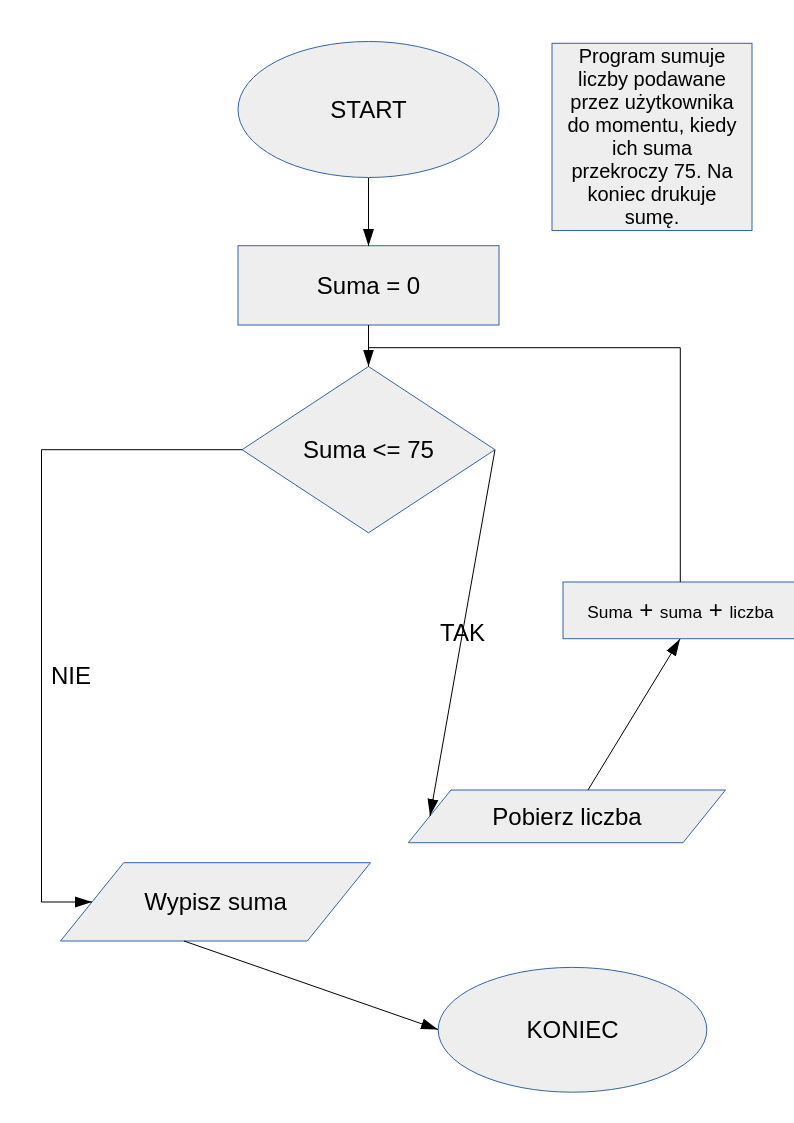
<!DOCTYPE html>
<html lang="pl">
<head>
<meta charset="utf-8">
<title>Schemat blokowy: suma liczb</title>
<style>
:root {
  --paper: #ffffff;
  --fill: #eeeeee;
  --outline: #3465a4;
  --ink: #000000;
}
* { box-sizing: border-box; margin: 0; padding: 0; }
html, body { width: 794px; height: 1123px; overflow: hidden; background: var(--paper); }
.flowchart {
  position: relative;
  width: 794px;
  height: 1123px;
  overflow: hidden;
  color: var(--ink);
  font: 24px/28px "Liberation Sans", Arial, sans-serif;
}
.diagram { position: absolute; left: 0; top: 0; display: block; }
.shapes { fill: var(--fill); stroke: var(--outline); stroke-width: 1; }
.connectors { fill: none; stroke: var(--ink); stroke-width: 1; }
.arrowhead { fill: var(--ink); }
.node, .branch { position: absolute; white-space: nowrap; }
.node {
  display: flex;
  align-items: center;
  justify-content: center;
  text-align: center;
}
.start { left: 238px; top: 41px; width: 261px; height: 137px; }
.init { left: 238px; top: 246px; width: 261px; height: 79px; }
.condition { left: 242px; top: 367px; width: 253px; height: 166px; }
.add { left: 563px; top: 582px; width: 235px; height: 57px; }
.add small { font-size: 17.3px; }
.input { left: 408px; top: 790px; width: 318px; height: 53px; }
.output { left: 60px; top: 863px; width: 311px; height: 78px; }
.end { left: 438px; top: 967px; width: 269px; height: 125px; }
.note { left: 552px; top: 43px; width: 200px; height: 188px; font-size: 20px; line-height: 23px; }
.yes { left: 440px; top: 619px; }
.no { left: 51px; top: 662px; }
</style>
</head>
<body>
<main class="flowchart">
  <svg class="diagram" width="794" height="1123" viewBox="0 0 794 1123" aria-hidden="true">
    <defs>
      <marker id="arrow" markerUnits="userSpaceOnUse" markerWidth="17" markerHeight="12" refX="17" refY="6" orient="auto">
        <polygon class="arrowhead" points="0,0.5 17,6 0,11.5"/>
      </marker>
    </defs>
    <g class="shapes">
      <ellipse cx="368.5" cy="109.5" rx="130.5" ry="68"/>
      <rect x="238" y="245.7" width="261" height="79.3"/>
      <polygon points="368.5,366.5 495,449.7 368.5,532.8 242,449.7"/>
      <rect x="563" y="582" width="235" height="56.7"/>
      <polygon points="451,790 725.5,790 683,842.7 408.3,842.7"/>
      <polygon points="123.7,862.7 370.5,862.7 307.3,941 60.5,941"/>
      <ellipse cx="572.5" cy="1029.8" rx="134.3" ry="62.4"/>
      <rect x="552" y="43.3" width="200" height="187.2"/>
    </g>
    <g class="connectors">
      <path marker-end="url(#arrow)" d="M368.5 178V246"/>
      <path marker-end="url(#arrow)" d="M368.5 325V366.5"/>
      <path marker-end="url(#arrow)" d="M495 449.7L430 816"/>
      <path marker-end="url(#arrow)" d="M588 790L680 639"/>
      <path d="M680.3 582V347.7H368.5"/>
      <path marker-end="url(#arrow)" d="M242 449.7H41.5V902H92"/>
      <path marker-end="url(#arrow)" d="M184 941L438 1029.5"/>
    </g>
  </svg>

  <div class="node start">START</div>
  <div class="node init">Suma = 0</div>
  <div class="node condition">Suma &lt;= 75</div>
  <div class="node add"><p><small>Suma</small> + <small>suma</small> + <small>liczba</small></p></div>
  <div class="node input">Pobierz liczba</div>
  <div class="node output">Wypisz suma</div>
  <div class="node end">KONIEC</div>

  <span class="branch yes">TAK</span>
  <span class="branch no">NIE</span>

  <aside class="node note">
    <p>Program sumuje<br>liczby podawane<br>przez użytkownika<br>do momentu, kiedy<br>ich suma<br>przekroczy 75. Na<br>koniec drukuje<br>sumę.</p>
  </aside>
</main>
</body>
</html>
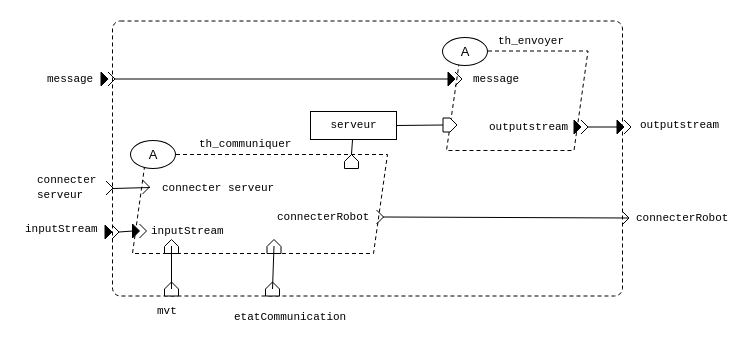
<!DOCTYPE html>
<html lang="fr">
<head>
<meta charset="utf-8">
<title>Diagramme de communication</title>
<style>
:root { --ink: #000; --paper: #fff; }
* { box-sizing: border-box; }
body { margin: 0; background: var(--paper); }
.diagram {
  position: relative; width: 753px; height: 350px; overflow: hidden;
  background: var(--paper); color: var(--ink);
  font: 11px/15px "Liberation Mono", monospace;
}
.wiring { position: absolute; inset: 0; display: block; fill: none; stroke: var(--ink); stroke-width: 1; }
.boundary { stroke-dasharray: 4 3; }
.solid { fill: var(--ink); }
.open { fill: var(--paper); }
.label { position: absolute; left: var(--x); top: var(--y); white-space: nowrap; }
.node {
  position: absolute; left: var(--x); top: var(--y);
  display: flex; align-items: center; justify-content: center;
  border: 1px solid var(--ink); background: var(--paper);
}
.activity { width: 46px; height: 29px; border-radius: 50%; font: 13px/15px "Liberation Sans", sans-serif; }
.resource { width: 87px; height: 29px; }
</style>
</head>
<body>
<main class="diagram">
  <svg class="wiring" width="753" height="350" viewBox="0 0 753 350" aria-hidden="true">
    <defs>
      <path id="signal" d="M0-7L7 0L0 7"/>
      <g id="data-port">
        <polygon class="solid" points="-7,-7 0,0 -7,7"/>
        <use href="#signal"/>
      </g>
      <polygon id="access-port" class="open" points="-7,7 -7,0 0,-7 7,0 7,7"/>
    </defs>

    <g class="boundary">
      <rect x="112.5" y="21" width="510" height="275" rx="8"/>
      <path d="M488 51H588L574 150.5H446.500L459 64"/>
      <path d="M176 154.500H387.500L373.500 253.500H132.500L144.500 167"/>
    </g>

    <g class="ports">
      <use href="#data-port" x="108" y="79"/>
      <use href="#data-port" x="455" y="79"/>
      <use href="#data-port" x="112" y="232"/>
      <use href="#data-port" x="139.5" y="231"/>
      <use href="#data-port" x="581" y="127"/>
      <use href="#data-port" x="624" y="127"/>
      <use href="#signal" x="106" y="188"/>
      <use href="#signal" x="142.5" y="187"/>
      <use href="#signal" x="376.5" y="217"/>
      <use href="#signal" x="622" y="218"/>
      <use href="#access-port" x="171.5" y="246.5"/>
      <use href="#access-port" x="171.5" y="289"/>
      <use href="#access-port" x="274" y="246.5"/>
      <use href="#access-port" x="272.5" y="289"/>
      <use href="#access-port" x="351.5" y="161.500"/>
      <use href="#access-port" transform="translate(450 125) rotate(90)"/>
    </g>

    <g class="connections">
      <line x1="115" y1="79" x2="448" y2="79"/>
      <line x1="113" y1="188.500" x2="150" y2="187.500"/>
      <line x1="119" y1="232" x2="133" y2="231"/>
      <line x1="383" y1="217" x2="629" y2="218"/>
      <line x1="588" y1="127" x2="617" y2="127"/>
      <line x1="396" y1="125.500" x2="443" y2="125"/>
      <line x1="352.500" y1="140" x2="351.500" y2="154"/>
      <line x1="171.500" y1="246" x2="171.500" y2="289"/>
      <line x1="274" y1="246" x2="272.500" y2="289"/>
    </g>
  </svg>

  <div class="node activity" style="--x:442px;--y:37px">A</div>
  <div class="node activity" style="--x:130px;--y:140px">A</div>
  <div class="node resource" style="--x:310px;--y:111px">serveur</div>

  <span class="label" style="--x:47px;--y:72px">message</span>
  <span class="label" style="--x:37px;--y:173px">connecter<br>serveur</span>
  <span class="label" style="--x:25px;--y:222px">inputStream</span>

  <span class="label" style="--x:498px;--y:34px">th_envoyer</span>
  <span class="label" style="--x:473px;--y:72px">message</span>
  <span class="label" style="--x:489px;--y:120px">outputstream</span>

  <span class="label" style="--x:199px;--y:137px">th_communiquer</span>
  <span class="label" style="--x:162px;--y:181px">connecter serveur</span>
  <span class="label" style="--x:151px;--y:224px">inputStream</span>
  <span class="label" style="--x:277px;--y:210px">connecterRobot</span>

  <span class="label" style="--x:640px;--y:118px">outputstream</span>
  <span class="label" style="--x:636px;--y:211px">connecterRobot</span>
  <span class="label" style="--x:157px;--y:304px">mvt</span>
  <span class="label" style="--x:234px;--y:310px">etatCommunication</span>
</main>
</body>
</html>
□ □ □ □ □ □ □
*Work order*
Report every line above that has the string "solid" in it.

*Response*
.solid { fill: var(--ink); }
  border: 1px solid var(--ink); background: var(--paper);
        <polygon class="solid" points="-7,-7 0,0 -7,7"/>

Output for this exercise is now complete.